As sleeves get longer and layers woollier, spare a thought for the estimated one in six people in the UK who suffer with Raynaud’s Syndrome, or Cold Hands Complaint.
Raynaud’s prevents blood from reaching the extremities, fingers, toes and sometimes the ears and nose, and can cause numbness and tingling. The lack of blood is caused by spasmodic contractions of the arteries, which can be triggered by temperature changes, exposure to the cold or even just by touching cold objects. Emotional stress can also trigger an episode. Typically skin turns white and blue, before turning red.
Making just a few simple lifestyle changes can really help to improve your circulation:
Keep warm, thermals and gloves should be a wardrobe staple and try warming clothes and shoes in an airing cupboard overnight.
Regular exercise will also help to boost circulation. Try to exercise three times a week for at least 20 minutes but avoid outdoor activities during cold weather.
Correct nutrition is also important. Reduce your consumption of meat, butter and cream, which contain lots of circulation-slowing saturated fats and cholesterol, and increase the amount of oily fish or plant oils you consume to help reduce blood stickiness and improve circulation.
Salt hardens your arteries (which need to be elastic) so make sure you stay within the recommended 6g a day.
Foods rich in vitamin C (kiwis, blueberries, cherries and most fruit and veg) are good for your circulation, as are foods rich in rutin (buckwheat, citrus peel and rosehips), which helps to strengthen small blood vessels.
As far as herbal remedies are concerned, Ginkgo biloba is a firm favourite. One of the oldest known plants on earth, records date back to 3000 BC, recognised for its beneficial action on arterial circulation. It is thought to work by relaxing the smallest arteries to allow blood flow to penetrate the extremities.
Try diluting 15 drops of Ginkgo biloba in a little water three times a day.
If your symptoms are triggered by stress, as well as B vitamins for the adrenal glands and magnesium for the nervous system a fab herb for stress is Passiflora; it has been used for centuries as a mild sedative and is particularly beneficial when mixed with other restorative herbs such as Avena sativa.
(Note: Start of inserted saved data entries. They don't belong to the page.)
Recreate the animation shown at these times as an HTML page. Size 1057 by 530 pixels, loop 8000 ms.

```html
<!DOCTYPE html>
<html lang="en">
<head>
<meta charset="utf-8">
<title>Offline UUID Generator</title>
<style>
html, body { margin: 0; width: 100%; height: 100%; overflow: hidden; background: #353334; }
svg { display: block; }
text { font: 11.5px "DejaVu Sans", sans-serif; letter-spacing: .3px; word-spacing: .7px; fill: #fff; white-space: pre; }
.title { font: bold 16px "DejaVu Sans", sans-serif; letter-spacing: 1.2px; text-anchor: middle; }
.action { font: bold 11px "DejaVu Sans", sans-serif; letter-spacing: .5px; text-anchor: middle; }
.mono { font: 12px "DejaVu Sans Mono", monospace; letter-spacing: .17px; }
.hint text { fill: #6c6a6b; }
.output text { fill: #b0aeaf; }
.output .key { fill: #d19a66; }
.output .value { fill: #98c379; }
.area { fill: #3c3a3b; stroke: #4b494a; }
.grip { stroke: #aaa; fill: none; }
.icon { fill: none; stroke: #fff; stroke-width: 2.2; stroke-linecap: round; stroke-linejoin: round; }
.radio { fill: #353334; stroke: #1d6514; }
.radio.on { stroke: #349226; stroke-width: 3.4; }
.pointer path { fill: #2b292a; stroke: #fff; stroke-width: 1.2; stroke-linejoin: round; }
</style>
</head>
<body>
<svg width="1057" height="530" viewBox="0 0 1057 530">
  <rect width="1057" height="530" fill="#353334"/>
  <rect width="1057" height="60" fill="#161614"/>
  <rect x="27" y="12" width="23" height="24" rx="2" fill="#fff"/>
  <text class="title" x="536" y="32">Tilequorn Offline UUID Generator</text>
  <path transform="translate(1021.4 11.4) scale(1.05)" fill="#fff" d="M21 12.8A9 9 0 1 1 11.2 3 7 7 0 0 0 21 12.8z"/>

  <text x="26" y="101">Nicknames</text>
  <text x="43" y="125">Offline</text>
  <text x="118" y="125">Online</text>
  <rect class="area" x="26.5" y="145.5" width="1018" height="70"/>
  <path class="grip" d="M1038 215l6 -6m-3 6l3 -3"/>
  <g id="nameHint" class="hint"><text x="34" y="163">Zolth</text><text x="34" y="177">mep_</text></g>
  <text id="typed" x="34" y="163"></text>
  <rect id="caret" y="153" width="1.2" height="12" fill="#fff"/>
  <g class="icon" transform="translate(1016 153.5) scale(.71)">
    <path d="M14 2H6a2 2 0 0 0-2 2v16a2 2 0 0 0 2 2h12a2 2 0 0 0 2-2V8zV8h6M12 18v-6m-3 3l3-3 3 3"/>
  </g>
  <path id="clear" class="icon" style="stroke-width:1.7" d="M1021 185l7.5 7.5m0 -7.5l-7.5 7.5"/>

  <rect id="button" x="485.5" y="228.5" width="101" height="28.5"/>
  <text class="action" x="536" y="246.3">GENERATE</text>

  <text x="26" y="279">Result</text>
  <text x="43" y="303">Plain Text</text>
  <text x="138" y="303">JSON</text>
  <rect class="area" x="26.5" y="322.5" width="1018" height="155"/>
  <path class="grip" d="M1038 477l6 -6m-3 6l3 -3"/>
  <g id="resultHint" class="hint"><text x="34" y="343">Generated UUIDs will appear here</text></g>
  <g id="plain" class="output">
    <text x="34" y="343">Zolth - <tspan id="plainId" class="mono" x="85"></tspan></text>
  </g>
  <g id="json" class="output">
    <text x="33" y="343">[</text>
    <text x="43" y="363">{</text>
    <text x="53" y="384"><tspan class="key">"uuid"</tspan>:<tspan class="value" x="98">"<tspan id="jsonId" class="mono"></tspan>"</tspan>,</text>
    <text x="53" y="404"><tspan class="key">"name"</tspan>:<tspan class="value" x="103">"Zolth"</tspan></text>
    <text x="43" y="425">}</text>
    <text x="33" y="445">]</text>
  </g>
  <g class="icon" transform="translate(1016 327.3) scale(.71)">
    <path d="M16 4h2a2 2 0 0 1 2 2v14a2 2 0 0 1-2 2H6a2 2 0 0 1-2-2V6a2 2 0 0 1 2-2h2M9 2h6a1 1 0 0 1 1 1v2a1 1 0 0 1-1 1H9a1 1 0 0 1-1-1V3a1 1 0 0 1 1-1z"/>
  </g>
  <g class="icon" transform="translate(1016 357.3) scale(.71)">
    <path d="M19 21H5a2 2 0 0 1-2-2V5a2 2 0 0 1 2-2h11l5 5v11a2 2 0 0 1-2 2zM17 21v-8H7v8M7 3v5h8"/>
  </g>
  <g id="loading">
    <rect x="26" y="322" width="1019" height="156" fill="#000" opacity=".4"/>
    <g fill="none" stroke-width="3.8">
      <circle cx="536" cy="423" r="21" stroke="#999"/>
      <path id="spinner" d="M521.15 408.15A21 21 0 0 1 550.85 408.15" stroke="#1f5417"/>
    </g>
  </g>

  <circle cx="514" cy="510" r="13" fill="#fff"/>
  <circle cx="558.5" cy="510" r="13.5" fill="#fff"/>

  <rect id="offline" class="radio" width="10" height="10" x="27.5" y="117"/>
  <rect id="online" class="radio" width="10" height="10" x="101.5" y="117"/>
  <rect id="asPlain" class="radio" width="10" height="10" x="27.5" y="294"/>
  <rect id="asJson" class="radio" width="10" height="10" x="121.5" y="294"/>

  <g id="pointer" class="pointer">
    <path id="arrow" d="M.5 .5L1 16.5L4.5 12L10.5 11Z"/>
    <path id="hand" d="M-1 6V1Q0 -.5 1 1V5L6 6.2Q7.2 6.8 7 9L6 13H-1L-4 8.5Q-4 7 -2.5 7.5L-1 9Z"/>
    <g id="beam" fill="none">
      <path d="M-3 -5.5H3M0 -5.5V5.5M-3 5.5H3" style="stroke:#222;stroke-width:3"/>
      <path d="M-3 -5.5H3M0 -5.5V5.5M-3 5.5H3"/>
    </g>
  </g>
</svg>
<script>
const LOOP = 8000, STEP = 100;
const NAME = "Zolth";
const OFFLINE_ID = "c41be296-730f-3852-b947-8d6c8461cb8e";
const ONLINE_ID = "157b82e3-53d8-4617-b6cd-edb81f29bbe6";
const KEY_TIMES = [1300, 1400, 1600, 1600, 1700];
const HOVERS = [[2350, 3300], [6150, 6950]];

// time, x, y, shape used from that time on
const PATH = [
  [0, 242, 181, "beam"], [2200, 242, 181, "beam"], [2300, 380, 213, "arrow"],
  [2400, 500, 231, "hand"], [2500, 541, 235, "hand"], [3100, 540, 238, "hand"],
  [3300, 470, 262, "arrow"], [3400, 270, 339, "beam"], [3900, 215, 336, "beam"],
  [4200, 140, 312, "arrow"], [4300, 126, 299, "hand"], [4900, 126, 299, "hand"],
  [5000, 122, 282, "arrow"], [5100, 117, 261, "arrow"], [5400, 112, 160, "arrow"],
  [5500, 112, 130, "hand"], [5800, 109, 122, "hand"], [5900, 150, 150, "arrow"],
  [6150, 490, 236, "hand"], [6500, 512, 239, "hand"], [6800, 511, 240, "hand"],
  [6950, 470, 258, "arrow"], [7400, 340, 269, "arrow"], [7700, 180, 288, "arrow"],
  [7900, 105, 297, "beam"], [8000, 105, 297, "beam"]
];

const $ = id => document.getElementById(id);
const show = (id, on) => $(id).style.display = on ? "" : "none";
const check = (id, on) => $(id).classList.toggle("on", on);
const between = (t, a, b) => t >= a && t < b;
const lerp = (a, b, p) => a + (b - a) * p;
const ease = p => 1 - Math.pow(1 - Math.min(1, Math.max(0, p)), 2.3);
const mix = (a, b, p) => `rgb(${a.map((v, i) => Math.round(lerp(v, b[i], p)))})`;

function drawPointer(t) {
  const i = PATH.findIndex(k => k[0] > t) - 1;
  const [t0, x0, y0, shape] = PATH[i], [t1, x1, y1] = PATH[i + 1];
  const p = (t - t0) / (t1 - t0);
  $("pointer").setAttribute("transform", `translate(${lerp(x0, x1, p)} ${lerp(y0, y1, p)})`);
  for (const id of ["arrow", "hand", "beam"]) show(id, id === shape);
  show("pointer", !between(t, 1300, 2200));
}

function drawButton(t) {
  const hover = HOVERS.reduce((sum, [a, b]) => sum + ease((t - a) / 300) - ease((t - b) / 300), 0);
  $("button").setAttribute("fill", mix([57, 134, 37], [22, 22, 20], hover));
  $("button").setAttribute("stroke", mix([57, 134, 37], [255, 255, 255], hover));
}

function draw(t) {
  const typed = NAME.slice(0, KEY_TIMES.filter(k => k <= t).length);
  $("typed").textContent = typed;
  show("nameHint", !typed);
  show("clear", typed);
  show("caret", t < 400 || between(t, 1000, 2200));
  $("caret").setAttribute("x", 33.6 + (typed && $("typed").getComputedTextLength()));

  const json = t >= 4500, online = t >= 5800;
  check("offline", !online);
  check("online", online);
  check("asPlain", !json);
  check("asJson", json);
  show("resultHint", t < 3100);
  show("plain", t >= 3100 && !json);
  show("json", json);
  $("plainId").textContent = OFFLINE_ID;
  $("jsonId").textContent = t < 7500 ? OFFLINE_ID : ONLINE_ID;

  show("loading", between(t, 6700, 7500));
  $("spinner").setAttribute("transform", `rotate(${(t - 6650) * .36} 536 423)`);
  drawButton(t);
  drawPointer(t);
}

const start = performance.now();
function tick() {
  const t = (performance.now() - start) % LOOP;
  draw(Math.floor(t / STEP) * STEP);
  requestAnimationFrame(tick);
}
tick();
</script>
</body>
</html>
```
For further advice, ask Richard Sambridge and his team at The Natural Way, 82 High Street, Braintree, Essex.